Lindsay Sakraida (DealNews)
@rampo Yeah what a bummer! The Netflix offer made it almost a no-brainer if you're already paying for that subscription. We'll update the feature.
Writer should do his research. It is not like airplay. It does not sling. It does pull video direct from the cloud with supported platforms such as YouTube or Netflix. But it is different from AirPlay or slinging.
Oops, Google is killing the Netflix deal. I doubt my order will be grandfathered in, so although $35 is still pretty cheap, time to reconsider.
I'm another Roku owner who has ordered one, mostly out of curiosity as I am totally happy with my Rokus. As amoszz noted, the 3 months of free Netflix streaming - which brings the ultimate cost of the device to about $11 - makes it awfully hard to resist.
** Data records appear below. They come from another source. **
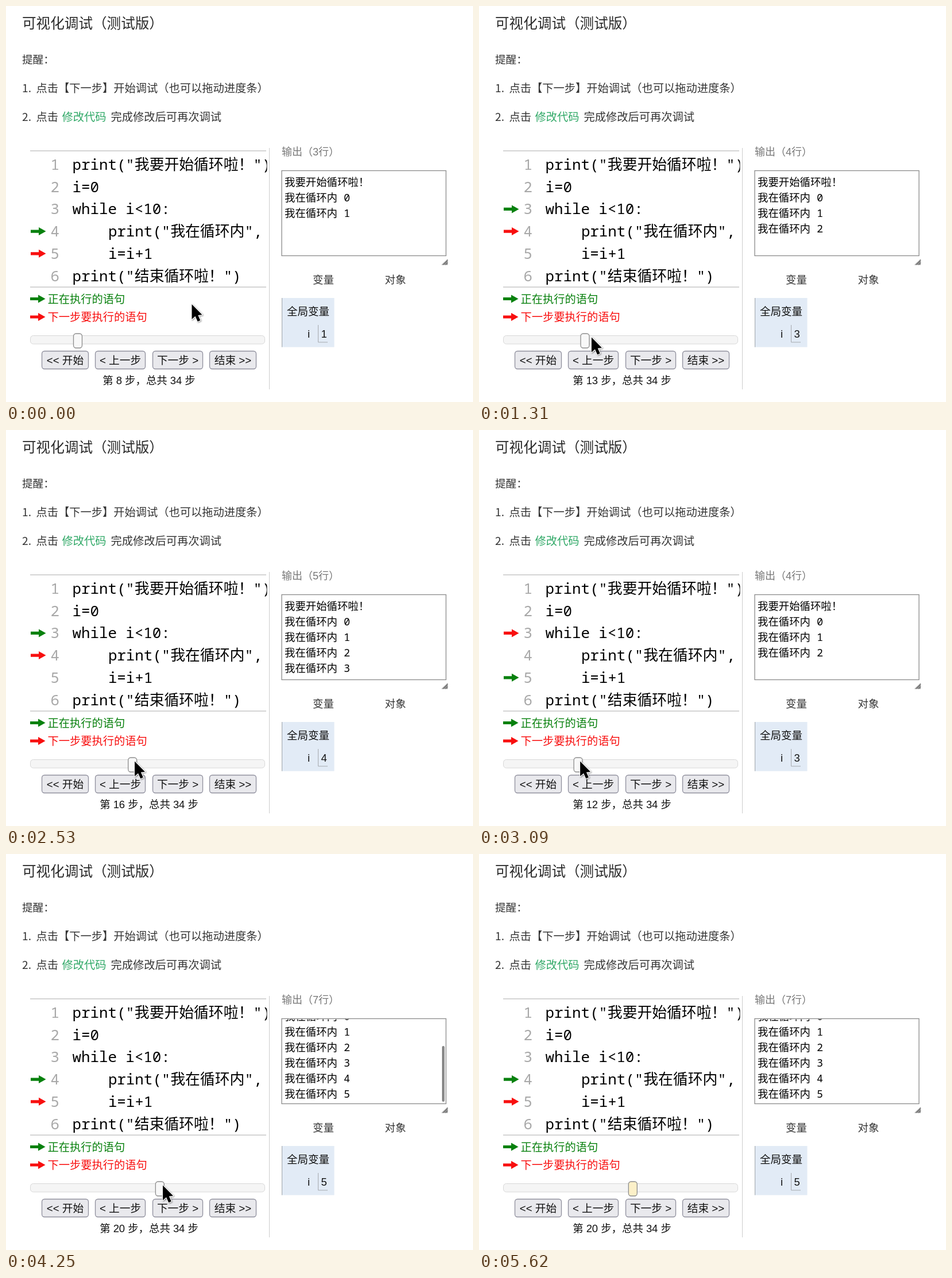
Write an HTML page that moves like this. It is 813 px wide and 689 px high and loops after 5.93 s.

```html
<!DOCTYPE html>
<html lang="zh-CN">
<head>
<meta charset="utf-8">
<title>可视化调试</title>
<style>
  html, body { margin: 0; width: 100%; height: 100%; overflow: hidden; background: #fff; }
  svg { display: block; }
  text { white-space: pre; font: 18.4px "Liberation Sans", "Noto Sans CJK SC", sans-serif; fill: #111; }
  .note { font: 500 19.25px "Noto Sans CJK SC", sans-serif; fill: #333; }
  .code { font: 25.8px "Noto Sans Mono", "Noto Sans CJK SC", monospace; fill: #000; }
  .num { fill: #a8a8a8; }
  .out { font: 18.4px "Noto Sans Mono", "Noto Sans CJK SC", monospace; fill: #000; }
  .mid { text-anchor: middle; }
</style>
</head>
<body>
<svg id="stage" width="813" height="689" viewBox="0 0 813 689">
  <defs>
    <path id="arrow" d="M0-2.6H14V-7L26.5 0L14 7V2.6H0Z"/>
    <clipPath id="codeClip"><rect x="42" y="252" width="412.5" height="237"/></clipPath>
    <clipPath id="outClip"><rect x="481" y="287.5" width="284" height="146"/></clipPath>
  </defs>
  <rect width="813" height="689" fill="#fff"/>
  <g id="page"></g>
</svg>
<script>
const LOOP = 5930, LINE = 27;
const page = document.getElementById("page");

function add(tag, attrs, text = "", parent = page) {
  const el = document.createElementNS("http://www.w3.org/2000/svg", tag);
  for (const k in attrs) el.setAttribute(k, attrs[k]);
  el.textContent = text;
  parent.appendChild(el);
  return el;
}
const set = (el, attrs) => { for (const k in attrs) el.setAttribute(k, attrs[k]); };
const label = (x, y, text, cls = "", style = "", parent = page) =>
  add("text", { x, y, class: cls, style }, text, parent);
const line = (d, stroke) => add("path", { d, stroke, fill: "none" });
const arrow = (x, y, fill) => add("use", { href: "#arrow", x, y, fill });

// Heading and hints
label(28, 38.5, "可视化调试（测试版）", "note", "font-size:24.6px;fill:#2b2b2b");
label(28, 99.5, "提醒：", "note", "font-size:18.6px");
label(28, 149.5, "1.", "note");
label(52.5, 149.5, "点击【下一步】开始调试（也可以拖动进度条）", "note");
label(28, 199.5, "2.", "note");
label(52.5, 199.5, "点击", "note");
label(97.5, 199.5, "修改代码", "note", "fill:#2fa866");
label(182.5, 199.5, "完成修改后可再次调试", "note");

// Code listing
const codeBox = add("g", { "clip-path": "url(#codeClip)" });
const rowY = n => 276 + (n - 1) * 38.7;
[
  'print("我要开始循环啦！")',
  "i=0",
  "while i<10:",
  '    print("我在循环内", i)',
  "    i=i+1",
  'print("结束循环啦！")'
].forEach((src, k) => {
  const y = rowY(k + 1) + 9;
  label(77.5, y, k + 1, "code num", "", codeBox);
  label(115.5 + 15.6 * src.search(/\S/), y, src.trim(), "code", "", codeBox);
});
line("M42 252H453M42 489H453", "#aaa");
line("M458.5 247V667", "#ccc");
const doneArrow = arrow(43, 0, "#08810e");
const nextArrow = arrow(43, 0, "#f80f0f");
arrow(42, 509.5, "#08810e");
label(72.5, 517, "正在执行的语句", "note", "fill:#08810e");
arrow(42, 541, "#f80f0f");
label(72.5, 548, "下一步要执行的语句", "note", "fill:#f80f0f");

// Slider and buttons
add("rect", { x: 42.5, y: 573.5, width: 408, height: 14.5, rx: 5, fill: "#f5f5f5", stroke: "#d8d8d8" });
const knob = add("rect", { y: 570, width: 15, height: 25, rx: 4.5, stroke: "#8c8c8c", "stroke-width": 1.3 });
[[62.5, 81, "<< 开始"], [155.5, 87, "< 上一步"], [255.5, 87, "下一步 >"], [354.5, 81, "结束 >>"]]
  .forEach(([x, width, text]) => {
    add("rect", { x, y: 600.5, width, height: 31, rx: 4.5, fill: "#e9e9ed", stroke: "#8f8f9d", "stroke-width": 1.3 });
    label(x + width / 2, 623, text, "mid", "font-size:18.7px");
  });
const status = label(249, 658, "", "mid");

// Output panel
const outTitle = label(480, 260, "", "", "font-size:18px;fill:#777");
add("rect", { x: 480, y: 286.5, width: 286, height: 148, fill: "#fff", stroke: "#8a8a8a", "stroke-width": 1.3 });
const outBox = add("g", { "clip-path": "url(#outClip)" });
const outText = add("g", {}, "", outBox);
const outLines = Array.from({ length: 12 }, (_, k) =>
  label(485, 313 + k * LINE, k ? "我在循环内 " + (k - 1) : "我要开始循环啦！", "out", "", outText));
const bar = add("rect", { x: 759, width: 4.5, rx: 2.2, fill: "#888" });
add("path", { d: "M758 450.5L769 440V450.5Z", fill: "#999" });
line("M761 450.5L769 442.5M765 450.5L769 446.5", "#555");

// Variables panel
label(552.5, 483, "变量", "mid", "fill:#333");
label(678, 483, "对象", "mid", "fill:#333");
add("rect", { x: 480, y: 508, width: 91.5, height: 85.5, fill: "#e2ebf6" });
line("M480.5 508V593.5", "#9da3aa");
label(526, 538, "全局变量", "mid", "font-size:18.5px");
label(525, 576.5, "i");
line("M543.5 555V585H560", "#a5a9ae");
const value = label(553.5, 576.5, "", "mid");

const cursor = add("path", {
  d: "M0 0V26L6 20.8L10.2 30L14.8 28L10.8 19L18 18.2Z",
  fill: "#000", stroke: "#fff", "stroke-width": 2.4, "stroke-linejoin": "round",
  style: "paint-order:stroke;filter:drop-shadow(1px 1px 1px rgba(0,0,0,.4))"
});

// Pointer path: time, x, y
const path = [
  [0, 323.5, 519], [30, 323.5, 519], [380, 131, 576.5], [780, 131, 576.5],
  [1310, 195.9, 576.5], [1400, 195.9, 576.5], [1790, 273, 576.5], [1850, 273, 576.5],
  [2000, 290, 576.5], [2170, 290, 576.5], [2530, 224, 576.5], [2570, 224, 576.5],
  [2720, 205, 576.5], [2770, 205, 576.5], [3270, 160, 576.5], [3390, 160, 576.5],
  [3650, 197, 576.5], [3700, 197, 576.5], [3960, 235, 576.5], [4010, 235, 576.5],
  [4250, 273, 576.5], [4300, 273, 576.5], [4580, 290, 700], [LOOP, 290, 700]
];
const RELEASE = 4300;

function pointer(t) {
  const k = Math.max(1, path.findIndex(p => p[0] >= t));
  const [t0, x0, y0] = path[k - 1], [t1, x1, y1] = path[k];
  const f = (t - t0) / (t1 - t0);
  return [x0 + (x1 - x0) * f, y0 + (y1 - y0) * f];
}

function stepAt(t, x) {
  if (t < 780) return 8;
  if (t >= RELEASE) return 20;
  return Math.round(8 + (x - 131) / 11.9);
}

// State of the traced program inside its loop
function trace(step) {
  const turn = Math.floor((step - 5) / 3), phase = (step - 5) % 3;
  return {
    done: [4, 5, 3][phase],
    next: [5, 3, 4][phase],
    i: turn + (phase > 0),
    rows: turn + 2
  };
}

function draw(t) {
  const [x, y] = pointer(t);
  const step = stepAt(t, x);
  const s = trace(step);
  set(cursor, { transform: `translate(${x} ${y})` });
  set(knob, { x: 117.5 + (step - 8) * 11.9, fill: t > RELEASE + 30 ? "#fcf0c8" : "#f8f8f8" });
  set(doneArrow, { y: rowY(s.done) });
  set(nextArrow, { y: rowY(s.next) });
  status.textContent = `第 ${step} 步，总共 34 步`;
  outTitle.textContent = `输出（${s.rows}行）`;
  value.textContent = s.i;

  outLines.forEach((el, k) => set(el, { visibility: k < s.rows ? "visible" : "hidden" }));
  const scroll = Math.max(0, s.rows * LINE - 138);
  set(outText, { transform: `translate(0 ${-scroll})` });
  const height = 97 * 7 / s.rows;
  const fade = Math.min(1, Math.max(0, (5620 - t) / 480));
  set(bar, { y: 431 - height, height, opacity: s.rows > 5 ? fade : 0 });
}

const start = performance.now();
function tick() {
  draw((performance.now() - start) % LOOP);
  requestAnimationFrame(tick);
}
tick();
</script>
</body>
</html>
```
It improves dramatically their prior Q idea. And I think most people are more comfortable with sending things from a tablet or phone than they are fumbling with another remote. And it appears to be about the simplest device of it's type. And the cheapest. All in all, a good option that will become a GREAT option once more apps support it AND once it supports sending local files to it a la Plex.
This isn't a streaming media's a wireless cable.
Lindsay Sakraida (DealNews)
@fostina1 That's fair, although what's the likelihood that someone who is interested in the Chromecast (or media streaming on their TV in general) doesn't actually already have at least one of those things at home?
I ordered one as soon as the announcement. Both of my TV's are "smart" and I already own a Roku but for $35 and 3 months of Netflix how could I not order one?
i wouldnt say it was the cheapest yet since it really wont work on its own. you still need a phone, tablet or pc.
LOVE IT! I am an Apple fan and have more iDevices than I care to admit, but AppleTV just missed the mark for me. I think this is a fantastic device and I can't wait to get one

I wonder though if certain content will be blocked though, like HULU.